- _Task to complete_: What lines below include the word "opacity"? Copy each one.

- _Records to use_:
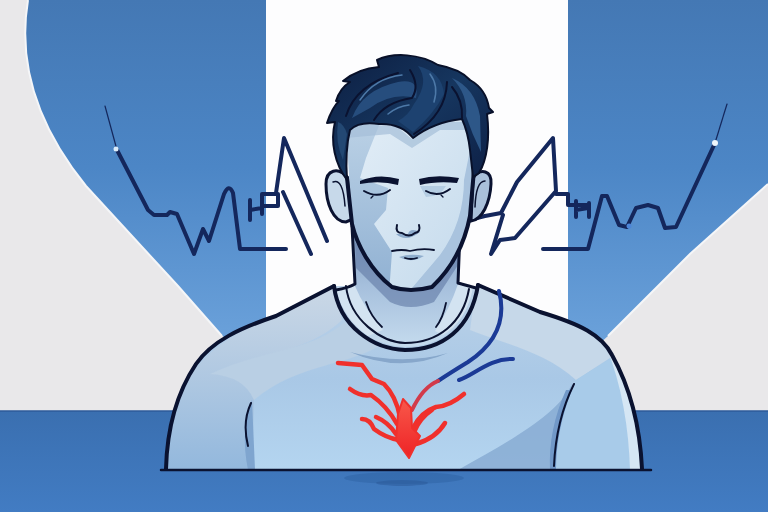
<!DOCTYPE html>
<html lang="en">
<head>
<meta charset="utf-8">
<title>Calm man with heartbeat lines</title>
<style>
:root {
  --wall: #e9e8ea;
  --white: #fdfdfe;
  --ink: #0a1230;
  --pulse: #14275c;
  --table: #3d74b8;
  --red: #f0302c;
  --vein: #1b3a96;
}
html, body { margin: 0; overflow: hidden; }
svg { display: block; width: 768px; height: 512px; }
.line { fill: none; stroke: var(--ink); stroke-linecap: round; stroke-linejoin: round; }
.pulse { fill: none; stroke: var(--pulse); stroke-width: 4; stroke-linecap: round; stroke-linejoin: round; }
.red { fill: none; stroke: var(--red); stroke-width: 4.5; stroke-linecap: round; stroke-linejoin: round; }
.vein { fill: none; stroke: var(--vein); stroke-width: 4; stroke-linecap: round; }
</style>
</head>
<body>
<svg viewBox="0 0 768 512" role="img" aria-label="Illustration of a man with closed eyes, heartbeat lines on both sides and red branches on his chest">
  <defs>
    <linearGradient id="panel" x1="0" y1="0" x2="0" y2="1">
      <stop offset="0" stop-color="#4478b4"/>
      <stop offset=".45" stop-color="#4c86c6"/>
      <stop offset="1" stop-color="#70a6de"/>
    </linearGradient>
    <linearGradient id="table" x1="0" y1="0" x2="0" y2="1">
      <stop offset="0" stop-color="#3a6fb0"/>
      <stop offset="1" stop-color="#427cc3"/>
    </linearGradient>
    <linearGradient id="shirt" x1="0" y1="0" x2="0" y2="1">
      <stop offset="0" stop-color="#bcd2e8"/>
      <stop offset=".5" stop-color="#a9c8e6"/>
      <stop offset="1" stop-color="#b4d5f0"/>
    </linearGradient>
    <linearGradient id="sleeve" x1="0" y1="0" x2="0" y2="1">
      <stop offset="0" stop-color="#cbd8e6"/>
      <stop offset="1" stop-color="#93b8dd"/>
    </linearGradient>
    <linearGradient id="skin" x1="0" y1="0" x2="1" y2="1">
      <stop offset="0" stop-color="#e3eef7"/>
      <stop offset="1" stop-color="#c4daec"/>
    </linearGradient>
    <linearGradient id="shade" x1="0" y1="0" x2="0" y2="1">
      <stop offset="0" stop-color="#bcd2e6"/>
      <stop offset="1" stop-color="#8fb0d2"/>
    </linearGradient>
    <linearGradient id="neck" x1="0" y1="0" x2="0" y2="1">
      <stop offset="0" stop-color="#7c95bb"/>
      <stop offset=".5" stop-color="#a5bfdc"/>
      <stop offset="1" stop-color="#c5dbee"/>
    </linearGradient>
    <linearGradient id="hair" x1="0" y1="0" x2="1" y2="1">
      <stop offset="0" stop-color="#0c1d40"/>
      <stop offset=".5" stop-color="#16365f"/>
      <stop offset="1" stop-color="#0d1f45"/>
    </linearGradient>
    <linearGradient id="arrow" x1="0" y1="0" x2="0" y2="1">
      <stop offset="0" stop-color="#f8584a"/>
      <stop offset="1" stop-color="#ee2326"/>
    </linearGradient>
    <clipPath id="torso-clip"><path d="M166 470C167 429 176 394 196 364C212 341 240 328 276 316L336 286C346 336 384 348 404 348C438 348 466 331 476 285L540 312C580 324 602 335 612 355C631 389 640 427 642 470Z"/></clipPath>
    <clipPath id="face-clip"><path d="M346 125L466 120C475 150 474 190 470 216C464 247 450 270 432 287Q410 293 392 287C371 271 357 245 352 224Z"/></clipPath>
  </defs>

  <g id="background">
    <rect width="768" height="512" fill="var(--wall)"/>
    <path d="M28 0H266V372L218 332L178 286L86 186C44 134 16 72 28 0Z" fill="url(#panel)"/>
    <path d="M568 0H768V184L690 254L608 336L568 372Z" fill="url(#panel)"/>
    <path d="M28 0C16 72 44 134 86 186L178 286L222 336M768 184L690 254L608 336" fill="none" stroke="#f5f6f8" stroke-width="2"/>
    <rect x="266" width="302" height="380" fill="var(--white)"/>
    <rect y="411" width="768" height="101" fill="url(#table)"/>
    <path d="M0 411H768" stroke="#2c5a9a" stroke-width="1.5"/>
    <ellipse cx="404" cy="478" rx="60" ry="6" fill="#2f62a3" opacity=".5"/>
    <ellipse cx="402" cy="483" rx="26" ry="3" fill="#2a5998" opacity=".5"/>
  </g>

  <g id="heartbeat-left">
    <path d="M105 106L117 150" class="pulse" stroke-width="1" style="stroke-width:1.2"/>
    <path class="pulse" d="M117 150L148 210L154 215H167L170 212L177 214L194 254L203 229L209 241L224 194Q229 183 233 193L240 249H286"/>
    <path class="pulse" d="M250 200V220M250 210L262 208M262 194V214M262 194H278V206H264"/>
    <path class="pulse" d="M276 193L284 138L327 241M283 192L311 254"/>
    <circle cx="116" cy="149" r="2.5" fill="#dcecfa"/>
  </g>
  <g id="heartbeat-right">
    <path d="M727 104L715 143" class="pulse" style="stroke-width:1.2"/>
    <path class="pulse" d="M715 143L676 227L665 228L658 208L648 205L636 208L627 227L619 225L607 196L602 196L588 249H543"/>
    <path class="pulse" d="M576 201V217M576 210L588 208M589 203V217M556 194H568V205H589"/>
    <path class="pulse" d="M473 219L485 216L501 213L517 182L553 138L556 191L515 238L500 240L491 254L503 215"/>
    <circle cx="715" cy="143" r="3" fill="#eef6fc"/>
    <circle cx="629" cy="226" r="2.5" fill="#4d86d8"/>
  </g>

  <g id="torso">
    <path d="M166 470C167 429 176 394 196 364C212 341 240 328 276 316L336 286H476L540 312C580 324 602 335 612 355C631 389 640 427 642 470Z" fill="url(#shirt)"/>
    <g clip-path="url(#torso-clip)">
      <path d="M160 470C165 400 190 350 270 318L334 286L342 320C310 350 270 352 210 374Q262 366 254 400L252 470Z" fill="url(#sleeve)"/>
      <path d="M210 374C260 350 310 352 345 322L380 345C350 366 300 362 254 400Q244 376 210 374Z" fill="#b9cfe4"/>
      <path d="M476 286L540 312C585 325 602 335 613 356L576 380C545 352 505 344 470 330Z" fill="#c6d8e9"/>
      <path d="M572 384C558 414 515 438 458 470H553Z" fill="#86abd2" opacity=".8"/>
      <path d="M576 380L614 356C630 390 641 430 642 470H552Q556 420 576 380Z" fill="#a8cbe9"/>
      <path d="M606 346C622 385 629 430 630 470H644V400Z" fill="#d5e6f4"/>
      <path d="M252 400Q240 430 248 470H255Z" fill="#7fa5cf"/>
      <path d="M566 390Q548 430 550 470H556Q556 430 572 390Z" fill="#7198c8"/>
      <path d="M350 352Q400 374 448 353Q402 366 350 352Z" fill="#87a7cb"/>
    </g>
    <path class="line" stroke-width="4" d="M166 469C167 429 176 394 196 364C212 341 240 328 276 316L334 286"/>
    <path class="line" stroke-width="4" d="M478 285L540 312C580 324 602 335 612 355C631 389 640 427 642 469"/>
    <path class="line" stroke-width="2" d="M251 403Q242 422 248 446M574 384Q556 420 554 466"/>
    <path class="line" stroke-width="2.5" d="M161 470H651"/>
  </g>

  <g id="neck">
    <path d="M352 222L355 286L336 291C346 332 380 346 405 347C440 347 466 328 473 288L458 284L460 226Z" fill="url(#neck)"/>
    <path d="M355 286L336 291C342 312 354 326 368 336L383 330Q364 308 355 286Z" fill="#d3e3f1"/>
    <path d="M458 284L473 288C469 310 458 326 443 335L435 331Q450 308 458 284Z" fill="#d3e3f1"/>
    <path d="M355 242L392 288H432L460 240V262L434 302Q410 312 390 302L356 268Z" fill="#667fa9" opacity=".65"/>
    <path class="line" stroke-width="3" d="M352 226L355 284Q348 288 336 290M460 232L458 283L476 288"/>
    <path class="line" stroke-width="1.8" d="M366 302Q371 317 382 327M446 303Q443 318 436 327"/>
    <path class="line" stroke-width="4" d="M334 286C339 327 374 349 405 350C442 350 471 329 478 285"/>
    <path class="line" stroke-width="2" d="M346 286C350 320 381 342 405 343C438 343 463 323 469 289"/>
  </g>

  <g id="ears">
    <path d="M348 178C338 166 326 170 326 184C326 203 333 222 346 222L353 219Z" fill="#c7d9ea" stroke="var(--ink)" stroke-width="3"/>
    <path d="M473 178C481 167 492 171 491 184C490 203 482 220 471 221Z" fill="#a9c0da" stroke="var(--ink)" stroke-width="3"/>
    <path class="line" stroke-width="1.5" d="M333 182Q343 178 345 206M485 181Q476 181 475 207"/>
  </g>

  <g id="face">
    <path d="M346 125L466 120C475 150 474 190 470 216C464 247 450 270 432 287Q410 293 392 287C371 271 357 245 352 224Z" fill="url(#skin)"/>
    <g clip-path="url(#face-clip)">
      <path d="M340 118H382L366 158L360 178L388 188L386 210L374 224L392 252L389 294L350 240Z" fill="url(#shade)"/>
      <path d="M470 150L476 230L432 292L412 288L440 255Q464 222 464 180Z" fill="#a9c3de"/>
      <path d="M420 186H446Q440 197 426 197Z" fill="#b5cde3"/>
      <path d="M346 124L396 126L412 139L440 122H470V130L440 130L412 148L390 134L346 138Z" fill="#a6bfd9" opacity=".7"/>
      <path d="M396 234Q406 243 420 232Q410 227 408 234Z" fill="#8dabcc"/>
      <path d="M399 257Q411 264 424 256Q411 253 399 257Z" fill="#8fadcd"/>
    </g>
    <path class="line" stroke-width="4" d="M347 178L352 224C357 245 371 271 392 287Q410 293 432 287C450 270 464 247 470 216L474 170"/>
    <path d="M360 181Q378 173 399 179L398 185Q380 180 360 184ZM419 179Q436 174 459 178L457 183Q436 181 420 185Z" fill="var(--ink)"/>
    <path class="line" stroke-width="2" d="M364 191Q378 199 390 190M426 191Q438 198 450 189"/>
    <path class="line" stroke-width="1.3" d="M373 196L371 198M441 195L443 197"/>
    <path class="line" stroke-width="2" d="M397 225Q395 233 402 233Q409 238 415 233Q421 232 419 225"/>
    <path class="line" stroke-width="1.8" d="M392 251Q402 249 410 251Q422 248 434 250M405 258Q411 260 417 258"/>
  </g>

  <g id="hair">
    <path d="M347 180C335 164 330 142 335 122L327 123Q332 108 339 101L336 101Q340 88 350 82L343 81C354 72 366 68 379 67L377 60C394 52 420 54 438 65Q460 69 470 80Q486 89 489 108L493 112L487 114C490 138 487 160 479 173L473 177L470 150Q468 132 462 119Q434 122 413 138Q401 123 379 124Q359 121 350 130Q345 150 347 180Z" fill="url(#hair)" stroke="#081029" stroke-width="2" stroke-linejoin="round"/>
    <path d="M352 118Q362 90 398 82Q420 78 416 98Q392 92 370 108Z" fill="#264d7d"/>
    <path d="M398 121Q408 116 414 104Q430 82 418 66Q442 72 444 94Q434 114 413 132Z" fill="#1d4270"/>
    <path d="M452 78Q475 88 480 116L481 152Q472 134 466 116Q468 94 452 78Z" fill="#2d5788"/>
    <path d="M338 122Q344 124 347 134L343 160Q335 142 338 122Z" fill="#234873"/>
    <path class="line" stroke-width="2" d="M346 116Q356 84 398 73M374 120Q385 102 412 98Q420 86 410 70M414 134Q446 114 447 82M462 118Q463 100 452 87"/>
    <path d="M360 100Q375 78 402 75M430 74Q439 86 434 102M388 114Q398 106 409 105" fill="none" stroke="#4d79a8" stroke-width="1.5" stroke-linecap="round"/>
  </g>

  <g id="chest-branches">
    <path class="vein" d="M499 291C506 318 498 342 468 362Q450 373 438 381M459 380C474 375 490 358 513 359"/>
    <path d="M438 381Q423 387 412 410" fill="none" stroke="#d23a4a" stroke-width="4" stroke-linecap="round"/>
    <path class="red" d="M338 363L362 365L372 379L384 384Q396 396 400 417M350 389Q361 397 371 395Q387 406 397 424M362 419Q370 419 374 429Q386 438 399 440M376 417Q388 422 396 434M464 394Q450 406 436 407Q421 412 413 428M432 410Q420 418 414 432M445 423Q436 438 416 444"/>
    <path d="M403 399L411 408L412 428L420 436L409 458L396 440L398 414Z" fill="url(#arrow)" stroke="var(--red)" stroke-width="2" stroke-linejoin="round"/>
  </g>
</svg>
</body>
</html>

- _Exercise response_:
    <ellipse cx="404" cy="478" rx="60" ry="6" fill="#2f62a3" opacity=".5"/>
    <ellipse cx="402" cy="483" rx="26" ry="3" fill="#2a5998" opacity=".5"/>
      <path d="M572 384C558 414 515 438 458 470H553Z" fill="#86abd2" opacity=".8"/>
    <path d="M355 242L392 288H432L460 240V262L434 302Q410 312 390 302L356 268Z" fill="#667fa9" opacity=".65"/>
      <path d="M346 124L396 126L412 139L440 122H470V130L440 130L412 148L390 134L346 138Z" fill="#a6bfd9" opacity=".7"/>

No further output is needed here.